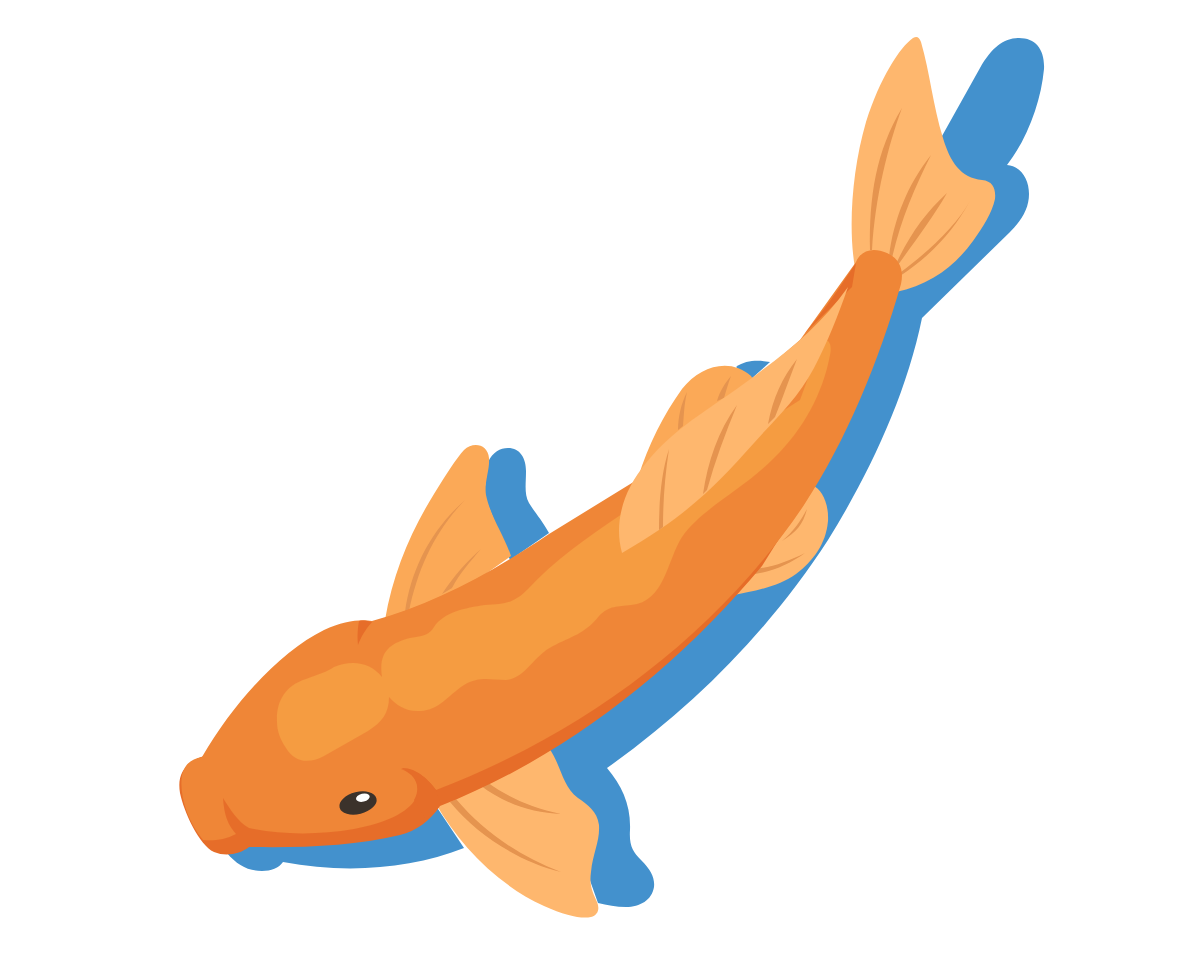
<!DOCTYPE html>
<html lang="en">
<head>
<meta charset="utf-8">
<title>Koi fish</title>
<style>
:root {
  --paper: #ffffff;
  --shadow: #4391cd;
  --body: #ef8637;
  --body-dark: #e66d29;
  --patch: #f59c41;
  --fin: #feb76e;
  --fin-far: #fba957;
  --ray: #e5944f;
  --eye: #3b322b;
}
html, body { margin: 0; height: 100%; overflow: hidden; background: var(--paper); }
svg { display: block; width: 1198px; height: 959px; }
.shadow { fill: var(--shadow); }
.body { fill: var(--body); }
.body-dark { fill: var(--body-dark); }
.patch { fill: var(--patch); }
.fin { fill: var(--fin); }
.fin-far { fill: var(--fin-far); }
.ray { fill: var(--ray); }
.eye { fill: var(--eye); }
.glint { fill: var(--paper); }
</style>
</head>
<body>
<svg viewBox="0 0 1198 959" role="img" aria-label="Orange koi fish seen from above with a blue shadow">
  <g id="cast-shadow" class="shadow">
    <path d="M942 136L980 68C992 47 1004 38 1019 38C1036 38 1045 50 1044 69C1041 101 1028 138 1007 165C1021 166 1029 179 1029 194C1029 208 1022 220 1010 232L922 318C906 396 869 474 828 540C771 628 696 705 607 768C622 786 631 805 630 830C629 846 633 852 641 860C651 870 655 878 654 887C652 900 640 907 626 907C616 907 607 905 598 903L540 740L860 300Z"/>
    <path d="M488 462C493 452 500 448 508 448C520 448 526 458 526 471C526 484 524 494 529 503C535 513 542 520 549 533L510 560L484 495Z"/>
    <path d="M736 367C746 360 758 360 770 362L750 380Z"/>
    <path d="M227 853C237 865 248 871 262 871C271 871 279 868 283 862C346 874 410 869 464 848L436 806L300 830Z"/>
  </g>

  <g id="tail-fin">
    <path class="fin" d="M855 268C848 228 852 170 866 122C880 78 900 47 913 38C917 36 919 37 921 42C930 73 933 106 943 138C950 162 961 178 982 180C993 181 996 189 995 199C992 213 983 227 973 241C955 266 930 285 896 292Z"/>
    <g class="ray">
      <path d="M870 250C869 197 876 151 902 108C888 146 875 197 872 250Z"/>
      <path d="M889 257C893 222 907 185 931 155C915 187 901 219 892 258Z"/>
      <path d="M896 264C909 236 925 213 947 193C932 219 915 241 898 265Z"/>
      <path d="M900 276C932 255 954 230 970 201C957 225 928 252 901 272Z"/>
    </g>
  </g>

  <g id="far-fins">
    <path class="fin-far" d="M385 620C393 573 411 531 434 494C447 473 456 459 464 450C473 441 488 444 489 458C490 470 484 482 486 495C491 518 503 533 511 556L460 592Z"/>
    <path class="fin-far" d="M638 478C648 445 664 414 682 389C700 366 730 357 751 376L760 390L690 440Z"/>
    <g class="ray">
      <path d="M405 612C411 569 431 530 465 500C435 531 418 568 409 611Z"/>
      <path d="M442 594C453 577 466 562 481 549C469 563 460 573 452 588Z"/>
      <path d="M678 430C678 417 681 404 687 392C684 405 684 415 683 426Z"/>
      <path d="M717 401C720 391 725 383 731 376C728 384 726 391 724 398Z"/>
    </g>
  </g>

  <g id="near-fins">
    <path class="fin" d="M436 804C459 844 496 884 544 906C566 916 582 919 591 917C598 915 600 909 597 902C593 893 589 886 591 872C593 852 600 842 599 825C597 811 588 805 578 798C562 786 562 767 549 748Z"/>
    <path class="fin" d="M812 485C822 489 829 504 828 521C826 544 813 561 796 574C779 586 757 591 728 596L760 550Z"/>
    <g class="ray">
      <path d="M450 802C478 836 520 862 561 872C519 856 484 832 456 799Z"/>
      <path d="M480 785C503 803 532 813 561 814C532 808 509 798 487 782Z"/>
      <path d="M748 575C770 573 788 565 805 553C787 562 770 568 752 569Z"/>
      <path d="M782 541C793 532 800 522 807 509C803 525 796 532 782 541Z"/>
    </g>
  </g>

  <g id="body">
    <path class="body-dark" d="M201 757C184 764 177 775 180 793C184 812 199 845 214 852C226 857 240 854 249 847C302 848 353 846 400 835C416 831 430 821 440 806C565 757 676 669 762 566L812 486L700 500L400 700Z"/>
    <path class="body" d="M202 757C234 702 281 651 324 630C344 621 360 619 372 621C433 604 488 575 549 534L640 478L800 340L856 262C861 250 873 247 887 253C900 259 904 270 901 284C879 361 846 441 804 505C715 638 580 735 436 790C429 780 416 769 401 769C417 775 421 788 416 798C408 813 385 823 354 829C318 835 282 835 249 828C237 821 230 809 223 798C224 815 228 825 236 834C225 840 213 841 203 840C187 821 179 794 182 775C185 763 192 759 202 757Z"/>
    <path class="body-dark" d="M358 645C357 634 358 627 359 621C363 620 368 621 372 622C365 630 361 637 358 645Z"/>
    <path class="body-dark" d="M856 263L852 287L805 333C823 312 840 287 856 263Z"/>
    <path class="body-dark" d="M436 790C429 780 416 767 401 768C417 774 421 789 414 800L425 818L441 804Z"/>
  </g>

  <g id="back-patches" class="patch">
    <path d="M277 722C276 703 284 686 306 679C319 674 327 672 334 667C353 659 371 663 382 677C378 651 391 643 410 638C424 636 429 635 434 627C444 612 465 608 485 605C506 604 514 603 528 589C554 561 586 538 622 514L800 400L822 340C830 338 832 346 830 355C823 393 803 430 774 458C744 489 702 508 682 537C667 560 665 602 631 605C617 607 610 605 599 616C585 634 570 637 553 646C533 656 526 678 506 680C491 680 479 676 464 685C447 696 440 710 420 711C406 712 396 705 389 697C389 713 382 722 368 731L324 756C307 765 294 761 286 748C280 739 277 731 277 722Z"/>
  </g>

  <g id="dorsal-fin">
    <path class="fin" d="M622 553C614 524 622 492 646 463C677 424 718 405 761 371C795 346 824 321 848 287C838 316 828 341 814 368C797 400 775 419 754 443C719 482 690 514 622 553Z"/>
    <g class="ray">
      <path d="M659 530C659 502 661 474 669 449C665 476 663 500 663 527Z"/>
      <path d="M703 494C708 461 718 431 737 405C725 434 715 461 707 490Z"/>
      <path d="M768 424C773 398 782 378 797 359C788 382 782 400 775 417Z"/>
    </g>
  </g>

  <g id="eye" transform="rotate(-14 358 803)">
    <ellipse class="eye" cx="358" cy="803" rx="19" ry="11"/>
    <ellipse class="glint" cx="364" cy="799" rx="7" ry="4"/>
  </g>
</svg>
</body>
</html>
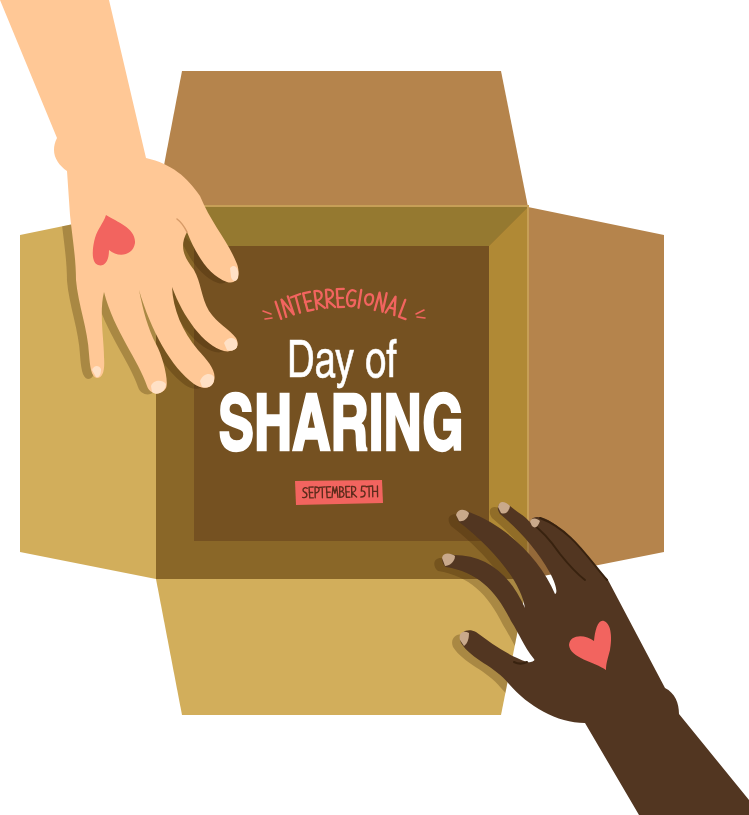
<!DOCTYPE html>
<html lang="en">
<head>
<meta charset="utf-8">
<title>Interregional Day of Sharing</title>
<style>
:root {
  --paper: #ffffff;
  --flap-light: #d2ae5b;
  --flap-dark: #b5844c;
  --flap-edge: #c79f57;
  --wall-top: #957930;
  --wall-right: #b08935;
  --wall-shade: #8a6728;
  --floor: #755121;
  --skin-light: #ffc896;
  --nail-light: #ffe1c6;
  --skin-dark: #523621;
  --skin-line: #38220f;
  --nail-dark: #c9a98b;
  --coral: #f2645f;
  --ink: #5e2c1c;
}
html, body { margin: 0; background: var(--paper); }
.poster { position: relative; width: 749px; height: 815px; overflow: hidden; background: var(--paper); }
.poster svg { display: block; }
.flap-light { fill: var(--flap-light); }
.flap-dark { fill: var(--flap-dark); }
.wall-shade { fill: var(--wall-shade); }
.shadow { fill: #3c2205; fill-opacity: .27; }
.lettering { fill: none; stroke-width: 2.3; stroke-linecap: round; stroke-linejoin: round; }
.title { fill: #fff; text-anchor: middle; font-family: "TeX Gyre Heros Cn", "Liberation Sans", sans-serif; }
.title-small { font-size: 52px; stroke: #fff; stroke-width: .6; }
.title-large { font-size: 78px; font-weight: 700; stroke: #fff; stroke-width: 2.4; }
.heart { fill: var(--coral); }
.nails-light { fill: var(--nail-light); }
.nails-dark { fill: var(--nail-dark); }
.crease { fill: none; stroke: var(--skin-line); stroke-width: 2; stroke-linecap: round; }
.crease-light { fill: none; stroke: #d79b68; stroke-width: 1.5; stroke-linecap: round; }
</style>
</head>
<body>
<main class="poster">
<svg width="749" height="815" viewBox="0 0 749 815">
  <defs>
    <clipPath id="box-outline">
      <path d="M182 71H501L528 207L664 235V552L528 579L501 715H182L156 579L20 552V235L156 207Z"/>
    </clipPath>
    <path id="hand-light" d="M0 0H109L146 158C172 164 187 177 200 196C211 223 228 241 237 264C241 275 237 285 227 282C210 276 197 257 187 232C179 247 184 257 194 270C201 282 201 297 209 311C217 323 230 330 236 338C241 347 234 353 224 351C204 346 183 317 172 287C173 309 182 331 198 350C208 361 217 371 214 381C211 390 201 389 194 384C171 367 151 331 139 290C143 310 148 329 156 344C163 357 169 381 166 388C161 396 150 395 147 386C139 361 114 331 104 292C99 312 104 340 104 357C105 370 103 378 97 378C91 377 90 366 89 354C88 330 78 304 76 280C76 258 72 235 70 215L67 171C56 163 50 152 57 138Z"/>
    <path id="hand-dark" d="M639 815L585 723C557 723 528 706 509 684C495 666 472 660 461 643C457 633 467 627 476 632C491 643 507 655 527 662C530 663 536 661 534 659C523 645 520 635 511 621C496 590 477 572 446 567C439 561 442 551 454 555C486 555 510 574 525 608C521 582 493 548 459 522C453 514 459 507 469 512C507 526 541 560 555 594C558 593 556 584 550 573C537 549 517 528 500 514C494 505 501 499 510 506C518 513 526 516 532 525C528 516 539 515 548 520C575 536 591 562 608 580L665 688C675 693 679 703 679 714L749 800V815Z"/>
    <path id="glyph-i" d="M0-18L-1 0"/>
    <path id="glyph-n" d="M-4 0L-3-18L4 0V-19"/>
    <path id="glyph-t" d="M-5-17L5-18M0-17V0"/>
    <path id="glyph-e" d="M4-18H-3L-2 0H4M-3-9H3"/>
    <path id="glyph-r" d="M-3 0V-18C6-19 6-9-3-8L5 0"/>
    <path id="glyph-g" d="M4-16C-1-20-5-13-4-6C-3 1 4 1 4-7H0"/>
    <path id="glyph-o" d="M0-15C-6-14-5-4 0-4C5-5 5-15 0-15"/>
    <path id="glyph-a" d="M-5 0L0-18L4 0M-3-6H3"/>
    <path id="glyph-l" d="M-2-18V0H5"/>
    <path id="glyph-s" d="M4-16C-1-20-6-13-1-10C6-7 4 1-4-1"/>
    <path id="glyph-p" d="M-3 0V-18C6-19 6-9-3-8"/>
    <path id="glyph-m" d="M-5 0L-3-18L0-7L3-18L5 0"/>
    <path id="glyph-b" d="M-3 0V-18C5-18 5-10-3-10C7-10 6 0-3 0Z"/>
    <path id="glyph-5" d="M4-18H-2L-3-10C5-12 6 0-4 0"/>
    <path id="glyph-h" d="M-4-18V0M4-18V0M-4-9H4"/>
  </defs>

  <g id="open-box">
    <polygon class="flap-dark" points="182,71 501,71 528,207 156,207"/>
    <polygon class="flap-dark" points="528,207 664,235 664,552 528,579"/>
    <polygon class="flap-light" points="20,235 156,207 156,579 20,552"/>
    <polygon class="flap-light" points="156,579 528,579 501,715 182,715"/>
    <rect class="wall-shade" x="156" y="207" width="372" height="372"/>
    <polygon fill="var(--wall-top)" points="156,207 528,207 489,246 194,246"/>
    <polygon fill="var(--wall-right)" points="528,207 528,579 489,541 489,246"/>
    <rect fill="var(--floor)" x="194" y="246" width="295" height="295"/>
    <path d="M156 206H528V579" fill="none" stroke="var(--flap-edge)" stroke-width="2"/>
  </g>

  <g class="lettering" stroke="var(--coral)" role="img" aria-label="INTERREGIONAL">
    <g transform="translate(343 307)">
      <use href="#glyph-i" transform="rotate(-21.5 0 166)"/>
      <use href="#glyph-n" transform="rotate(-18.6 0 166)"/>
      <use href="#glyph-t" transform="rotate(-15 0 166)"/>
      <use href="#glyph-e" transform="rotate(-11.6 0 166)"/>
      <use href="#glyph-r" transform="rotate(-8 0 166)"/>
      <use href="#glyph-r" transform="rotate(-4.4 0 166)"/>
      <use href="#glyph-e" transform="rotate(-1 0 166)"/>
      <use href="#glyph-g" transform="rotate(2.7 0 166)"/>
      <use href="#glyph-i" transform="rotate(5.7 0 166)"/>
      <use href="#glyph-o" transform="rotate(8.6 0 166)"/>
      <use href="#glyph-n" transform="rotate(12.4 0 166)"/>
      <use href="#glyph-a" transform="rotate(16.6 0 166)"/>
      <use href="#glyph-l" transform="rotate(20.4 0 166)"/>
    </g>
    <path stroke-width="1.6" d="M263 311L271 314M265 319L272 318M416 314L424 310M417 317L425 318"/>
  </g>

  <text class="title title-small" x="342" y="377" textLength="110" lengthAdjust="spacingAndGlyphs">Day of</text>
  <text class="title title-large" x="341" y="450" textLength="245" lengthAdjust="spacingAndGlyphs">SHARING</text>

  <g id="date-banner" role="img" aria-label="SEPTEMBER 5TH">
    <polygon fill="var(--coral)" points="295,481 382,480 383,503 296,505"/>
    <g class="lettering" stroke="var(--ink)" transform="translate(305 498) rotate(-1) scale(.6)">
      <use href="#glyph-s"/>
      <use href="#glyph-e" x="10"/>
      <use href="#glyph-p" x="20"/>
      <use href="#glyph-t" x="29"/>
      <use href="#glyph-e" x="39"/>
      <use href="#glyph-m" x="50"/>
      <use href="#glyph-b" x="61"/>
      <use href="#glyph-e" x="71"/>
      <use href="#glyph-r" x="81"/>
      <use href="#glyph-5" x="97"/>
      <use href="#glyph-t" x="107"/>
      <use href="#glyph-h" x="117"/>
    </g>
  </g>

  <g class="shadow" clip-path="url(#box-outline)">
    <use href="#hand-light" x="-9" y="1"/>
    <use href="#hand-dark" x="-8" y="4"/>
  </g>

  <g id="giving-hand">
    <use href="#hand-light" fill="var(--skin-light)"/>
    <path class="crease-light" d="M187 232C184 226 181 222 177 219"/>
    <g class="nails-light">
      <path d="M230 268C235 262 240 270 238 278C236 283 232 281 231 277Z"/>
      <path d="M224 343C228 336 235 337 237 342C239 349 233 352 227 350Z"/>
      <path d="M200 381C203 373 211 372 214 377C215 385 209 389 202 387Z"/>
      <path d="M151 386C153 380 162 379 166 384C165 393 157 396 152 392Z"/>
      <path d="M92 370C94 365 99 365 101 369C101 375 99 378 96 377Z"/>
    </g>
    <path class="heart" d="M106 215C117 222 136 228 135 243C133 256 118 258 109 250C109 262 104 267 98 265C90 262 93 245 95 238C98 228 103 224 106 215Z"/>
  </g>

  <g id="receiving-hand">
    <use href="#hand-dark" fill="var(--skin-dark)"/>
    <path class="crease" d="M531 523C540 529 551 541 560 554C568 564 576 573 585 580M527 662C523 664 518 664 514 662"/>
    <path class="crease" d="M540 518C572 530 589 560 607 580" stroke-width="1"/>
    <g class="nails-dark">
      <path d="M442 558C443 552 451 553 455 556C455 562 449 566 445 566Z"/>
      <path d="M456 515C458 508 465 509 469 513C468 519 463 522 459 521Z"/>
      <path d="M498 507C499 500 505 501 510 506C509 512 505 515 501 513Z"/>
      <path d="M530 522C531 517 537 518 540 521C538 527 535 529 532 526Z"/>
      <path d="M460 640C458 632 464 630 469 633C469 638 468 643 464 646Z"/>
    </g>
    <path class="heart" d="M606 670C595 662 570 658 569 645C570 634 585 634 594 641C595 630 598 619 604 621C612 624 612 640 610 650C608 658 606 663 606 670Z"/>
  </g>
</svg>
</main>
</body>
</html>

» **ASSIGNED TASK**: Show the lines above that have the word "poster".

» **WRITTEN RESPONSE**:
.poster { position: relative; width: 749px; height: 815px; overflow: hidden; background: var(--paper); }
.poster svg { display: block; }
<main class="poster">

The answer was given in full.